__What the exercise asks__
In the entries below, count every line containing "html". Return the number and nothing else.

__Data for this exercise__

—————

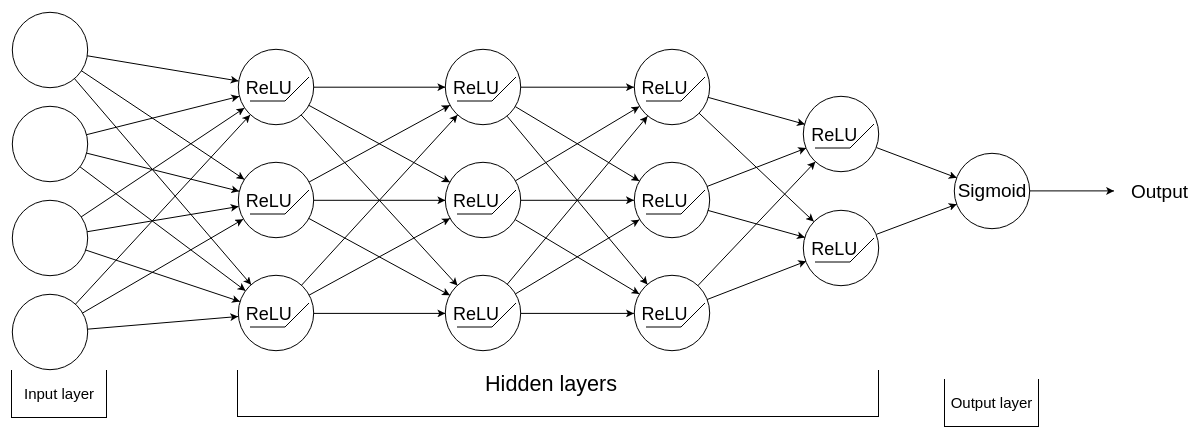
<!DOCTYPE html>
<html lang="en">
<head>
<meta charset="utf-8">
<title>Feed-forward neural network</title>
<style>
:root { --ink: #000; --paper: #fff; }
* { box-sizing: border-box; }
html, body { margin: 0; }
body { background: var(--paper); overflow: hidden; }
.network {
  position: relative; width: 1200px; height: 439px; overflow: hidden;
  background: var(--paper); color: var(--ink);
  font-family: "Liberation Sans", Arial, sans-serif; line-height: 1;
}
.edges, .node, .bracket, .result { position: absolute; }
svg { display: block; fill: none; stroke: var(--ink); stroke-width: 1; }
.edges { inset: 0; }
.arrowhead { fill: var(--ink); stroke: none; }
.body { fill: var(--paper); }
.layer { --x: 0px; }
.node {
  left: calc(var(--x) - 40px); top: calc(var(--y) - 40px);
  width: 80px; height: 80px;
  display: flex; align-items: center; justify-content: center;
  font-size: 18px;
}
.node svg { position: absolute; inset: 0; }
.node span { position: relative; white-space: nowrap; }
.relu span { left: -7px; top: 1px; }
.sigmoid { font-size: 19px; }
.result { left: 1131px; top: 182px; font-size: 19px; }
.bracket {
  display: flex; align-items: center; justify-content: center;
  border: 1px solid var(--ink); border-top: 0;
  font-size: 15px; white-space: nowrap;
}
.bracket.input { left: 11px; top: 370px; width: 96px; height: 48px; }
.bracket.hidden { left: 237px; top: 370px; width: 642px; height: 47px; padding: 0 14px 18px 0; font-size: 21.6px; }
.bracket.output { left: 944px; top: 379px; width: 95px; height: 48px; }
</style>
</head>
<body>
<main class="network">
  <svg class="edges" width="1200" height="439" viewBox="0 0 1200 439" aria-hidden="true">
    <defs>
      <marker id="arrow" markerUnits="userSpaceOnUse" markerWidth="8" markerHeight="8" refX="8" refY="4" orient="auto">
        <path class="arrowhead" d="M8 4L0 8L2 4L0 0Z"/>
      </marker>
      <g id="neuron"><circle class="body" cx="40" cy="40" r="37.7"/></g>
      <g id="relu-neuron">
        <use href="#neuron"/>
        <polyline points="14,54 49,54 73,30"/>
      </g>
    </defs>
    <g class="input-to-hidden-1" marker-end="url(#arrow)">
      <g style="marker-end:url(#arrow)">
        <path d="M86.7 55.7L238.5 81"/>
        <path d="M80.9 70.4L244.3 179.4"/>
        <path d="M74 78.1L251.2 284.8"/>
        <path d="M86.1 134.8L239.1 96.4"/>
        <path d="M86.1 153L239.1 191.2"/>
        <path d="M79.7 166.6L245.5 290.8"/>
        <path d="M80.9 217.1L244.3 108.1"/>
        <path d="M86.7 231.8L238.5 206.5"/>
        <path d="M85.3 249.9L239.9 301.5"/>
        <path d="M75.1 304.6L250.1 114.9"/>
        <path d="M82.1 313.3L243.1 219.3"/>
        <path d="M87.1 329.2L238.1 316.5"/>
      </g>
    </g>
    <g class="hidden-1-to-2" marker-end="url(#arrow)">
      <path d="M313.4 87.2H445.3"/>
      <path d="M308.8 105.3L449.9 182.2"/>
      <path d="M301.2 115L457.5 285.6"/>
      <path d="M308.8 182.2L449.9 105.3"/>
      <path d="M313.4 200.3H445.3"/>
      <path d="M308.8 218.4L449.9 295.3"/>
      <path d="M301.2 285.6L457.5 115"/>
      <path d="M308.8 295.3L449.9 218.4"/>
      <path d="M313.4 313.4H445.3"/>
    </g>
    <g class="hidden-2-to-3" marker-end="url(#arrow)">
      <path d="M520.7 87.2H633.9"/>
      <path d="M515.3 106.6L639.3 180.9"/>
      <path d="M507.1 116.2L647.5 284.4"/>
      <path d="M515.3 180.9L639.3 106.6"/>
      <path d="M520.7 200.3H633.9"/>
      <path d="M515.3 219.7L639.3 294"/>
      <path d="M507.1 284.4L647.5 116.2"/>
      <path d="M515.3 294L639.3 219.7"/>
      <path d="M520.7 313.4H633.9"/>
    </g>
    <g class="hidden-3-to-4" marker-end="url(#arrow)">
      <path d="M707.9 97.3L804.9 124.3"/>
      <path d="M699 113.1L813.8 221.6"/>
      <path d="M706.7 186.6L806.1 148.1"/>
      <path d="M707.9 210.4L804.9 237.4"/>
      <path d="M697.5 286L815.3 161.8"/>
      <path d="M706.7 299.7L806.1 261.2"/>
    </g>
    <g class="hidden-4-to-output" marker-end="url(#arrow)">
      <path d="M876.5 147.6L956.7 177.8"/>
      <path d="M876.5 234.3L956.7 204.2"/>
      <path d="M1029.7 190.9H1114"/>
    </g>
  </svg>

  <section class="layer" style="--x:49.5px" aria-label="Input layer">
    <div class="node" style="--y:49.5px"><svg width="80" height="80"><use href="#neuron"/></svg></div>
    <div class="node" style="--y:143.8px"><svg width="80" height="80"><use href="#neuron"/></svg></div>
    <div class="node" style="--y:238px"><svg width="80" height="80"><use href="#neuron"/></svg></div>
    <div class="node" style="--y:332.3px"><svg width="80" height="80"><use href="#neuron"/></svg></div>
  </section>

  <section class="layer" style="--x:275.7px" aria-label="Hidden layer 1">
    <div class="node relu" style="--y:87.2px"><svg width="80" height="80"><use href="#relu-neuron"/></svg><span>ReLU</span></div>
    <div class="node relu" style="--y:200.3px"><svg width="80" height="80"><use href="#relu-neuron"/></svg><span>ReLU</span></div>
    <div class="node relu" style="--y:313.4px"><svg width="80" height="80"><use href="#relu-neuron"/></svg><span>ReLU</span></div>
  </section>

  <section class="layer" style="--x:483px" aria-label="Hidden layer 2">
    <div class="node relu" style="--y:87.2px"><svg width="80" height="80"><use href="#relu-neuron"/></svg><span>ReLU</span></div>
    <div class="node relu" style="--y:200.3px"><svg width="80" height="80"><use href="#relu-neuron"/></svg><span>ReLU</span></div>
    <div class="node relu" style="--y:313.4px"><svg width="80" height="80"><use href="#relu-neuron"/></svg><span>ReLU</span></div>
  </section>

  <section class="layer" style="--x:671.6px" aria-label="Hidden layer 3">
    <div class="node relu" style="--y:87.2px"><svg width="80" height="80"><use href="#relu-neuron"/></svg><span>ReLU</span></div>
    <div class="node relu" style="--y:200.3px"><svg width="80" height="80"><use href="#relu-neuron"/></svg><span>ReLU</span></div>
    <div class="node relu" style="--y:313.4px"><svg width="80" height="80"><use href="#relu-neuron"/></svg><span>ReLU</span></div>
  </section>

  <section class="layer" style="--x:841.2px" aria-label="Hidden layer 4">
    <div class="node relu" style="--y:134.4px"><svg width="80" height="80"><use href="#relu-neuron"/></svg><span>ReLU</span></div>
    <div class="node relu" style="--y:247.5px"><svg width="80" height="80"><use href="#relu-neuron"/></svg><span>ReLU</span></div>
  </section>

  <section class="layer" style="--x:992px" aria-label="Output layer">
    <div class="node sigmoid" style="--y:190.9px"><svg width="80" height="80"><use href="#neuron"/></svg><span>Sigmoid</span></div>
  </section>
  <div class="result">Output</div>

  <div class="bracket input">Input layer</div>
  <div class="bracket hidden">Hidden layers</div>
  <div class="bracket output">Output layer</div>
</main>
</body>
</html>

—————

__Solution to the problem__
4